A colored pencil drawing on toned paper, Blue Dragonfly shows a very common visitor to our property. The dragonflies don’t tend to hold still long enough for me to take a couple dozen potential reference photographs in hopes of having one turn out decent, so I found the reference photo over on a site called Morguefile, which has thousands of copyright-free photos for artists and graphic designers to use.
This year we have seen a new color variation of dragonfly – in addition to the blues, the greens, and the copper/rust ones, I remarked the other morning that we have now seen a black dragonfly with yellow segments on the tail. They also have some stunning earth-tone red eyes, about the same shade as the burnt sienna in my oil paints. Once I get a good enough grasp on the dragonfly body and wing shapes, I’ll try to draw one of those as well, but for this piece I decided to start with the most-familiar blue dragonfly.
The inspiration for this piece came when I asked my son if there is anything he would like to see me paint, and he immediately informed me he loves monarch butterflies and would love to see what kind of paintings I can do of them. Of course, he credits the cartoon The Venture Brothers for sparking his interest (there is a comical villain called the Monarch in it, complete with henchmen dressed as butterflies), though the more he learned about the real butterflies, the more he likes them.
I was happy to oblige, as I think monarchs are beautiful butterflies, and wanted to see if I could capture that lovely orange of the sunlight coming through the wings. First thing to do was draw in charcoal, to “get the shapes and shadows” prior to painting in color. I wasn’t particularly interested in making much other than a green blob as the background, mainly because I wanted all the focus to be on the butterfly and the flower. A secondary reason is a bit more pragmatic: it isn’t always easy to do details in watercolor, especially the first decade or so when you begin watercolor painting.
One of my early watercolor paintings, but still one I enjoy using as an avatar at various platforms, including Anchor/Spotify, Pinterest, and sometimes Facebook. It’s bright and colorful, with enough simplified lines to be easily recognized even when shrunk in size.
Beautiful purple Johnny-jump-ups, also called purple pansies and even blue violas, against the soft blurred green background of their foliage. They may not be large flowers, but they are certainly pretty and I love the combination of purples with the splash of yellow on the petals. The indistinct greens in the background, with just a touch of blue to harmonize with the pale part of the petals, give just the right contrast to the complementary pair of purple and yellow.
Painted with Mijello Mission Gold watercolor paints on Stonehenge Aqua paper. I enjoyed working the different shades of purple, ranging from violet lake to a mixture of quin magenta and ultramarine blue, which is also present in the greens which include green-gold and what Mijello calls bamboo green, which is the yellow shade version of phthalo green.
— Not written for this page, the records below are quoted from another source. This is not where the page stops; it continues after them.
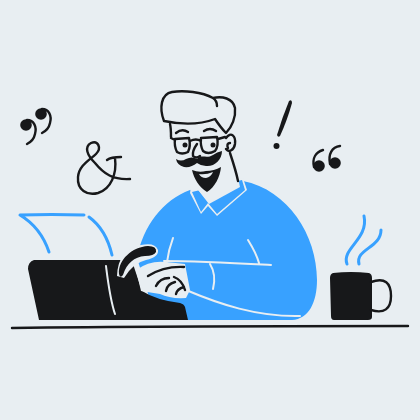
<!DOCTYPE html>
<html lang="en">
<head>
<meta charset="utf-8">
<title>Writer at a typewriter</title>
<style>
:root { --paper: #e8eef2; --ink: #17181a; --blue: #38a1ff; }
html, body { margin: 0; width: 420px; height: 420px; overflow: hidden; background: var(--paper); }
svg { display: block; width: 420px; height: 420px; }
.ink-line, .blue-line, .paper-line { fill: none; stroke-linecap: round; stroke-linejoin: round; }
.ink-line { stroke: var(--ink); stroke-width: 2.4; }
.blue-line { stroke: var(--blue); stroke-width: 3; }
.paper-line { stroke: var(--paper); stroke-width: 2; }
.ink { fill: var(--ink); }
.blue { fill: var(--blue); }
.paper { fill: var(--paper); }
</style>
</head>
<body>
<svg viewBox="0 0 420 420" role="img" aria-label="A smiling man with glasses and a moustache types on a typewriter, with punctuation marks around him and a steaming mug beside him">
  <defs>
    <g id="quote-mark">
      <circle class="ink" cx="0" cy="0" r="5.8"/>
      <path class="ink-line" d="M1-5C8-5 11 2 9 9C8 14 5 17 1 19"/>
    </g>
  </defs>

  <g id="punctuation">
    <use href="#quote-mark" x="26" y="125"/>
    <use href="#quote-mark" x="41" y="114"/>
    <path id="ampersand" class="ink-line" d="M130 179C113 180 104 174 95 163C87 155 84 147 91 143C98 140 102 148 96 154C90 160 79 165 78 177C77 190 87 196 98 193C111 189 117 174 115 158M107 160C111 157 116 157 121 157"/>
    <g id="exclamation">
      <path class="ink" d="M289 101Q292 99 292 103Q287 121 280 136Q278 138 277 135Q282 118 289 101Z"/>
      <circle class="ink" cx="276.500" cy="146" r="3"/>
    </g>
    <g id="opening-quotes">
      <circle class="ink" cx="319" cy="166" r="5.8"/>
      <path class="ink-line" d="M314 167C312 158 316 152 323 150"/>
      <circle class="ink" cx="335" cy="163" r="5.8"/>
      <path class="ink-line" d="M330 164C328 154 332 147 340 146"/>
    </g>
  </g>

  <g id="sweater">
    <path class="blue" d="M190 190C163 200 143 226 137 258L150 300L187 320H292C309 319 317 302 317 280C317 235 288 190 243 181C226 184 209 187 190 190Z"/>
    <path class="paper" d="M191 186L190 193L201 214L208 206L217 216L247 190L243 178Z"/>
    <path class="blue" d="M192 192L201 212L208 203L217 214L245 190L242 180Z"/>
    <path class="paper" d="M195 186L209 204L240 187L238 178Z"/>
    <path class="paper-line" d="M173 238C170 246 168 254 167 262M248 240C253 248 257 256 259 263M164 261C198 261 234 263 271 265M210 264C215 272 215 281 213 289M186 290C219 304 257 317 300 316"/>
  </g>

  <g id="head">
    <path class="paper" d="M171 122L176 166L195 186L209 203L239 184L232 140L216 118Z"/>
    <path class="ink-line" d="M164 121C159 108 161 94 172 92C184 90 202 92 213 98C222 96 233 98 235 108C236 117 232 127 226 133C222 129 219 125 215 119C199 125 183 125 164 121ZM213 98C216 100 217 103 217 106"/>
    <path class="ink-line" d="M170 124C171 128 171 133 171 137M226 138C231 131 236 136 235 144C234 150 229 153 226 149M230 143C227 143 227 146 228 148M230 153C233 162 236 171 238 181"/>
    <path class="ink-line" d="M176 133Q182 128 188 132M204 131Q210 127 216 131"/>
    <g id="glasses">
      <path class="ink-line" d="M175 139L189 138Q191 146 188 152Q182 155 177 152Q174 146 175 139ZM201 138L217 137Q219 146 215 151Q208 155 203 151Q200 145 201 138ZM190 141Q196 138 201 141M218 139L225 137M175 140L171 138"/>
      <circle class="ink" cx="185" cy="145" r="2.500"/>
      <circle class="ink" cx="213" cy="145" r="2.500"/>
    </g>
    <path class="ink-line" d="M197 144Q192 151 193 156Q196 159 200 156"/>
    <path class="ink" d="M197 159C201 154 207 159 213 155Q217 152 222 151C222 160 214 167 206 166Q201 166 197 163Q191 168 184 167Q177 165 176 159Q181 162 186 159Q192 156 197 159Z"/>
    <path class="ink" d="M192 170Q199 173 206 171Q214 171 221 167C220 177 215 187 207 192C199 187 194 179 192 170Z"/>
    <path class="paper" d="M199 174Q206 175 213 172Q211 177 206 178Q201 178 199 174Z"/>
  </g>

  <g id="typewriter">
    <path class="blue-line" d="M49 252C44 237 35 224 20 215Q51 214 84 215M89 217C100 225 108 238 112 255"/>
    <path class="ink" d="M34 260H126Q132 261 134 267L142 291Q156 300 180 303Q184 304 185 307L188 320H39L28 269Q28 262 34 260Z"/>
    <path class="paper-line" d="M106 266C108 282 110 299 115 314"/>
  </g>

  <g id="hands">
    <path class="paper" d="M136 270Q150 260 166 262L185 264L190 290L186 298Q170 299 160 294L141 291Z"/>
    <path class="paper" d="M117 276Q118 249 141 245Q155 242 158 250Q159 257 146 260Q133 263 124 278Z"/>
    <path class="ink" d="M119 274C118 260 132 247 148 246Q157 246 156 252Q154 256 145 256C134 257 127 263 123 275Q120 279 119 274Z"/>
    <path class="ink-line" d="M148 276Q164 266 184 267M156 286Q160 278 169 278M166 291Q167 284 175 282M176 294Q177 289 184 287M174 277Q182 280 185 290"/>
  </g>

  <g id="mug">
    <path class="blue-line" d="M347 264C341 249 369 239 364 216M359 264C355 249 381 248 381 230"/>
    <path class="ink" d="M333 273Q351 271 369 273Q372 274 372 278V317Q372 320 368 320H334Q331 320 331 316L330 278Q330 274 333 273Z"/>
    <path class="ink-line" stroke-width="3" d="M371 282C385 277 391 283 391 296C391 309 384 314 371 310"/>
  </g>

  <path id="desk" class="ink-line" d="M12 328Q145 326 408 326"/>
</svg>
</body>
</html>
Prior to painting, I worked up this composition in a graphite drawing in my sketchbook to test the layout and value contrast. Ironically, drawing actually takes longer than painting, though the sketchbook and pencils are less expensive than paints and brushes, not to mention good quality watercolor paper (which makes a HUGE difference in how the paint behaves). If I am honest about it (and I tend to be) I will confess that I enjoy drawing, even when it takes hours. I find the soft scratching noise of a pencil on paper to be soothing and almost meditative, and feel as though it helps me to focus on the important parts of a composition.